Study material Block Start

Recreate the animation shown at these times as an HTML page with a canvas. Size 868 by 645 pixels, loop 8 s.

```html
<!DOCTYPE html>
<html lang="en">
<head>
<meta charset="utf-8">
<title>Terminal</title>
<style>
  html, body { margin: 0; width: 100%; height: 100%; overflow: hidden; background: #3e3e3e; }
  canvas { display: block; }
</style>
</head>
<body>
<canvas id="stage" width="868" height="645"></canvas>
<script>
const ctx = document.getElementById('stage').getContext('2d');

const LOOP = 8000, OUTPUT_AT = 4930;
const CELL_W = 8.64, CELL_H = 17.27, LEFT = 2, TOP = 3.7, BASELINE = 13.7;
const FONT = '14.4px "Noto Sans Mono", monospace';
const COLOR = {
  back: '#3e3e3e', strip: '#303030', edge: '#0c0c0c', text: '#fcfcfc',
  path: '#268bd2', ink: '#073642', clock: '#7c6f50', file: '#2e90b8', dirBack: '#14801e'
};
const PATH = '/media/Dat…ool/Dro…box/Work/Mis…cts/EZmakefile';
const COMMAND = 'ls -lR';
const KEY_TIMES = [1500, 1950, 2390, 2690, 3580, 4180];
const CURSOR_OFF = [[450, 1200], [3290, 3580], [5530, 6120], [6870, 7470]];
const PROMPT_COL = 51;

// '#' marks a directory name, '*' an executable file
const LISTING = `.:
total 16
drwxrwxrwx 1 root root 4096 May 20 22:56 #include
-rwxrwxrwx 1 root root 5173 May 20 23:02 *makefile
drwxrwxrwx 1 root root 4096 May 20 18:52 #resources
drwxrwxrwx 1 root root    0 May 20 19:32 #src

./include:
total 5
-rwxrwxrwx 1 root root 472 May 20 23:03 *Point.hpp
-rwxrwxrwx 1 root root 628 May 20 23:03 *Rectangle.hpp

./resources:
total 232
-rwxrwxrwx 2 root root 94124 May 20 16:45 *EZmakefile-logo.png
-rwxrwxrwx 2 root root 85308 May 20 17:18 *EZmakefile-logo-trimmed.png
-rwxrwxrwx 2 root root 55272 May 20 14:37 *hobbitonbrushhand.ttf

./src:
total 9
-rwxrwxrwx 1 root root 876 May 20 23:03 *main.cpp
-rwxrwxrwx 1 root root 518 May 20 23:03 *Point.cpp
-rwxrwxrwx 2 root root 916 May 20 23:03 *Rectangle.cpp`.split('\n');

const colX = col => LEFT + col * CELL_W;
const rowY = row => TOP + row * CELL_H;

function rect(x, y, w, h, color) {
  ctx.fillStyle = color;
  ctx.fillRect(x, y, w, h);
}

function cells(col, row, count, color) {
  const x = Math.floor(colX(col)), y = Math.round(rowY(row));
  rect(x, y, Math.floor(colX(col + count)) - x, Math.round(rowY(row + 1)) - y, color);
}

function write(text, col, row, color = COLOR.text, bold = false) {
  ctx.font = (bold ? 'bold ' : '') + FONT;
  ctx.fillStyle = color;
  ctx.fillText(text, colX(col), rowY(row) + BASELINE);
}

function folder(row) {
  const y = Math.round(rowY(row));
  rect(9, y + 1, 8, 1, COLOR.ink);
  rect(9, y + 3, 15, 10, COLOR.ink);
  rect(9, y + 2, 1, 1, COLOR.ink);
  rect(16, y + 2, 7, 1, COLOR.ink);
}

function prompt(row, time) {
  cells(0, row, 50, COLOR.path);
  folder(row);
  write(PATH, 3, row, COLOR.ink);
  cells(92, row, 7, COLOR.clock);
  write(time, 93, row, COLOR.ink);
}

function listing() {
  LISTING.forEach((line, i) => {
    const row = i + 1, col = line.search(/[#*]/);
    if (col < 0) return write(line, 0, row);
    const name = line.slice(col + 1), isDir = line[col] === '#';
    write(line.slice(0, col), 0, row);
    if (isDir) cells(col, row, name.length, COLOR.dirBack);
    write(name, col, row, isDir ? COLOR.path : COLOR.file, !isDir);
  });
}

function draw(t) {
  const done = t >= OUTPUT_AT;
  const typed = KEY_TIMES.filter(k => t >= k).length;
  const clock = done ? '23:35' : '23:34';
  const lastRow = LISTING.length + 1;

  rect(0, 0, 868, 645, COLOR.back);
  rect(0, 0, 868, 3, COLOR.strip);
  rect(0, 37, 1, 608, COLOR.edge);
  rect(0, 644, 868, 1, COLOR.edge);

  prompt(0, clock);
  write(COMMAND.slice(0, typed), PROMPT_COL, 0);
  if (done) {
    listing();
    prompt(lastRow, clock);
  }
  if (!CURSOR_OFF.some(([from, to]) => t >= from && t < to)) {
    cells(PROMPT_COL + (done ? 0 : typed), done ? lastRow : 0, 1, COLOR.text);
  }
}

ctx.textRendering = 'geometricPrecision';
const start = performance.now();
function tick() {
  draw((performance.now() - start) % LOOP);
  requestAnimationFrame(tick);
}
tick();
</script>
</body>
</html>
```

Study material Block End

### Task directions
Establish how many lines of the records contain the string "write" and state that number without elaboration.

### Exercise output
7